[TASK ITEM]
Return every record below exactly as written, omitting any pictures.

PROVIDED DATA below:

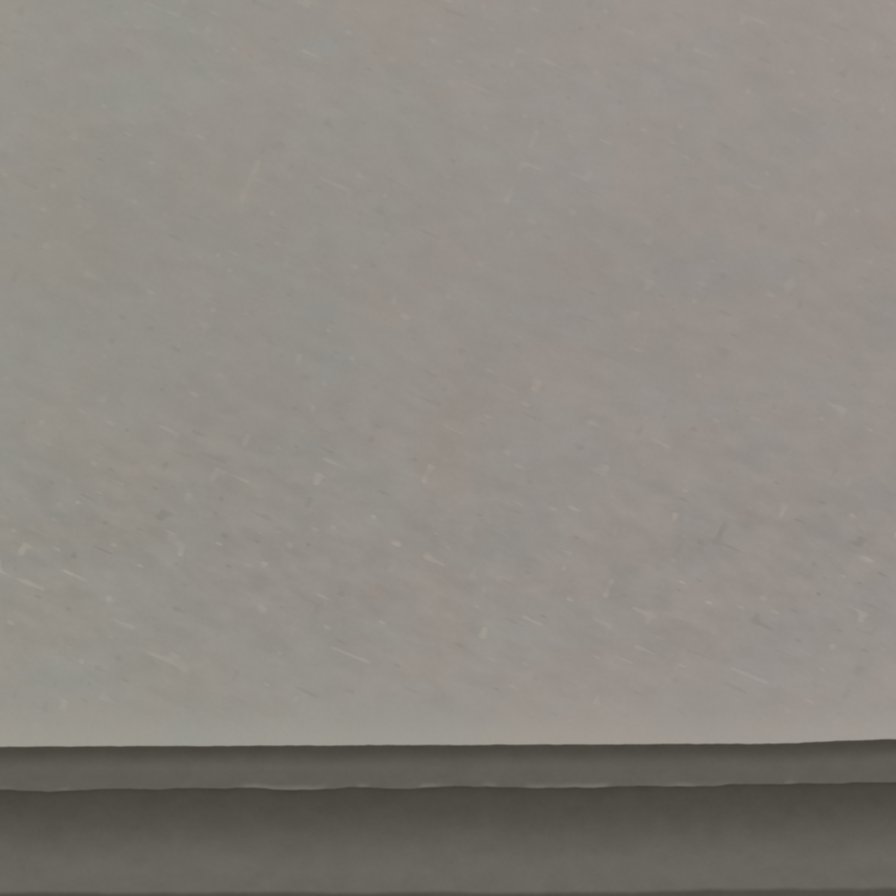
Give the GLSL for this texture, as a WebGL 2 fragment shader.

```glsl
#version 300 es
precision highp float;
// A matte grey board seen close up, ending in a pale lip above two shaded ledges.
// Layered value noise gives the slanted grain and colour mottling; smoothed
// height curves separate the board, the upper ledge and the ragged lower ledge.

uniform vec2 u_resolution;
out vec4 fragColor;

float hash(vec2 p) {
    vec3 q = fract(p.xyx * vec3(0.1031, 0.1030, 0.0973));
    q += dot(q, q.yzx + 33.33);
    return fract((q.x + q.y) * q.z);
}

float noise(vec2 p) {
    vec2 cell = floor(p), f = fract(p);
    f = f * f * (3.0 - 2.0 * f);
    float low = mix(hash(cell), hash(cell + vec2(1, 0)), f.x);
    float high = mix(hash(cell + vec2(0, 1)), hash(cell + vec2(1, 1)), f.x);
    return mix(low, high, f.y);
}

// Fractal noise centred on zero
float fbm(vec2 p) {
    float sum = 0.0, weight = 0.5;
    for (int i = 0; i < 4; i++) {
        sum += weight * (noise(p) - 0.5);
        p = mat2(0.8, 0.6, -0.6, 0.8) * p * 2.03 + 17.3;
        weight *= 0.5;
    }
    return sum;
}

// Board: soft gradients, warm and cool blotches, short slanted flecks
vec3 boardColor(vec2 uv, float above) {
    vec3 color = mix(vec3(0.574, 0.562, 0.532), vec3(0.586, 0.560, 0.540), smoothstep(0.0, 0.9, uv.x));
    color += 0.012 * smoothstep(0.65, 1.0, uv.y);
    color += vec3(0.020, 0.023, 0.018) * exp(-above * 13.0);
    color += vec3(0.014, 0.016, 0.014) * smoothstep(0.045, 0.005, above);

    vec2 slanted = mat2(0.92, 0.39, -0.39, 0.92) * uv;
    float grainBand = 0.65 + 0.6 * exp(-pow((uv.y - 0.38) / 0.13, 2.0));
    grainBand *= smoothstep(0.0, 0.06, above);
    color += 0.042 * grainBand * fbm(slanted * vec2(38.0, 75.0));
    color += 0.016 * fbm(uv * 9.0 + 5.0);
    color += vec3(0.022, -0.006, -0.016) * fbm(uv * vec2(14.0, 20.0) + 41.0);

    float fleck = noise(slanted * vec2(55.0, 105.0) + 80.0);
    color += vec3(0.036, 0.031, 0.024) * grainBand * smoothstep(0.86, 1.0, fleck);
    color -= 0.025 * grainBand * smoothstep(0.13, 0.0, fleck);
    return color;
}

// Upper ledge: dark under the board, lighter toward its own lower rim
vec3 upperLedgeColor(vec2 uv, float below) {
    vec3 color = mix(vec3(0.285, 0.275, 0.245), vec3(0.375, 0.365, 0.335), smoothstep(0.001, 0.026, below));
    return color + 0.025 * fbm(uv * vec2(45.0, 90.0));
}

// Lower ledge: shadow below the ragged rim, fading to mid grey
vec3 lowerLedgeColor(vec2 uv, float below) {
    vec3 color = mix(vec3(0.295, 0.285, 0.255), vec3(0.405, 0.395, 0.370), smoothstep(0.002, 0.095, below));
    color -= 0.04 * exp(-below * 220.0);
    color += 0.028 * fbm(uv * vec2(50.0, 75.0) + 23.0);
    float seam = 0.003 + 0.005 * smoothstep(0.5, 1.0, uv.x) + 0.004 * fbm(vec2(uv.x * 24.0, 3.0));
    return color - 0.09 * smoothstep(seam + 0.004, seam - 0.003, uv.y);
}

void main() {
    vec2 uv = gl_FragCoord.xy / u_resolution;
    float soft = max(0.0016, 0.8 / u_resolution.y);

    // Heights of the board's edge and of the ragged rim
    float boardEdge = 0.1665 + 0.004 * uv.x + 0.0045 * smoothstep(0.85, 1.0, uv.x);
    boardEdge += 0.0012 * fbm(vec2(uv.x * 90.0, 7.0));
    float rim = 0.117 + 0.008 * uv.x + 0.008 * fbm(vec2(uv.x * 18.0, 11.0));

    vec3 color = lowerLedgeColor(uv, max(rim - uv.y, 0.0));
    vec3 upper = upperLedgeColor(uv, max(boardEdge - uv.y, 0.0));

    // Broken highlight along the rim
    float glint = smoothstep(0.55, 0.9, noise(vec2(uv.x * 42.0, 2.0)));
    upper += 0.055 * glint * exp(-pow((uv.y - rim - 0.002) / 0.003, 2.0));

    color = mix(color, upper, smoothstep(-soft, soft, uv.y - rim));
    float above = uv.y - boardEdge;
    color = mix(color, boardColor(uv, max(above, 0.0)), smoothstep(-soft, soft, above));

    // Fine sensor-like grain, fixed to the canvas
    color += 0.008 * (noise(uv * 300.0) - 0.5);
    fragColor = vec4(color, 1.0);
}
```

End of PROVIDED DATA.

[RESPONSE]
Give the GLSL for this texture, as a WebGL 2 fragment shader.

```glsl
#version 300 es
precision highp float;
// A matte grey board seen close up, ending in a pale lip above two shaded ledges.
// Layered value noise gives the slanted grain and colour mottling; smoothed
// height curves separate the board, the upper ledge and the ragged lower ledge.

uniform vec2 u_resolution;
out vec4 fragColor;

float hash(vec2 p) {
    vec3 q = fract(p.xyx * vec3(0.1031, 0.1030, 0.0973));
    q += dot(q, q.yzx + 33.33);
    return fract((q.x + q.y) * q.z);
}

float noise(vec2 p) {
    vec2 cell = floor(p), f = fract(p);
    f = f * f * (3.0 - 2.0 * f);
    float low = mix(hash(cell), hash(cell + vec2(1, 0)), f.x);
    float high = mix(hash(cell + vec2(0, 1)), hash(cell + vec2(1, 1)), f.x);
    return mix(low, high, f.y);
}

// Fractal noise centred on zero
float fbm(vec2 p) {
    float sum = 0.0, weight = 0.5;
    for (int i = 0; i < 4; i++) {
        sum += weight * (noise(p) - 0.5);
        p = mat2(0.8, 0.6, -0.6, 0.8) * p * 2.03 + 17.3;
        weight *= 0.5;
    }
    return sum;
}

// Board: soft gradients, warm and cool blotches, short slanted flecks
vec3 boardColor(vec2 uv, float above) {
    vec3 color = mix(vec3(0.574, 0.562, 0.532), vec3(0.586, 0.560, 0.540), smoothstep(0.0, 0.9, uv.x));
    color += 0.012 * smoothstep(0.65, 1.0, uv.y);
    color += vec3(0.020, 0.023, 0.018) * exp(-above * 13.0);
    color += vec3(0.014, 0.016, 0.014) * smoothstep(0.045, 0.005, above);

    vec2 slanted = mat2(0.92, 0.39, -0.39, 0.92) * uv;
    float grainBand = 0.65 + 0.6 * exp(-pow((uv.y - 0.38) / 0.13, 2.0));
    grainBand *= smoothstep(0.0, 0.06, above);
    color += 0.042 * grainBand * fbm(slanted * vec2(38.0, 75.0));
    color += 0.016 * fbm(uv * 9.0 + 5.0);
    color += vec3(0.022, -0.006, -0.016) * fbm(uv * vec2(14.0, 20.0) + 41.0);

    float fleck = noise(slanted * vec2(55.0, 105.0) + 80.0);
    color += vec3(0.036, 0.031, 0.024) * grainBand * smoothstep(0.86, 1.0, fleck);
    color -= 0.025 * grainBand * smoothstep(0.13, 0.0, fleck);
    return color;
}

// Upper ledge: dark under the board, lighter toward its own lower rim
vec3 upperLedgeColor(vec2 uv, float below) {
    vec3 color = mix(vec3(0.285, 0.275, 0.245), vec3(0.375, 0.365, 0.335), smoothstep(0.001, 0.026, below));
    return color + 0.025 * fbm(uv * vec2(45.0, 90.0));
}

// Lower ledge: shadow below the ragged rim, fading to mid grey
vec3 lowerLedgeColor(vec2 uv, float below) {
    vec3 color = mix(vec3(0.295, 0.285, 0.255), vec3(0.405, 0.395, 0.370), smoothstep(0.002, 0.095, below));
    color -= 0.04 * exp(-below * 220.0);
    color += 0.028 * fbm(uv * vec2(50.0, 75.0) + 23.0);
    float seam = 0.003 + 0.005 * smoothstep(0.5, 1.0, uv.x) + 0.004 * fbm(vec2(uv.x * 24.0, 3.0));
    return color - 0.09 * smoothstep(seam + 0.004, seam - 0.003, uv.y);
}

void main() {
    vec2 uv = gl_FragCoord.xy / u_resolution;
    float soft = max(0.0016, 0.8 / u_resolution.y);

    // Heights of the board's edge and of the ragged rim
    float boardEdge = 0.1665 + 0.004 * uv.x + 0.0045 * smoothstep(0.85, 1.0, uv.x);
    boardEdge += 0.0012 * fbm(vec2(uv.x * 90.0, 7.0));
    float rim = 0.117 + 0.008 * uv.x + 0.008 * fbm(vec2(uv.x * 18.0, 11.0));

    vec3 color = lowerLedgeColor(uv, max(rim - uv.y, 0.0));
    vec3 upper = upperLedgeColor(uv, max(boardEdge - uv.y, 0.0));

    // Broken highlight along the rim
    float glint = smoothstep(0.55, 0.9, noise(vec2(uv.x * 42.0, 2.0)));
    upper += 0.055 * glint * exp(-pow((uv.y - rim - 0.002) / 0.003, 2.0));

    color = mix(color, upper, smoothstep(-soft, soft, uv.y - rim));
    float above = uv.y - boardEdge;
    color = mix(color, boardColor(uv, max(above, 0.0)), smoothstep(-soft, soft, above));

    // Fine sensor-like grain, fixed to the canvas
    color += 0.008 * (noise(uv * 300.0) - 0.5);
    fragColor = vec4(color, 1.0);
}
```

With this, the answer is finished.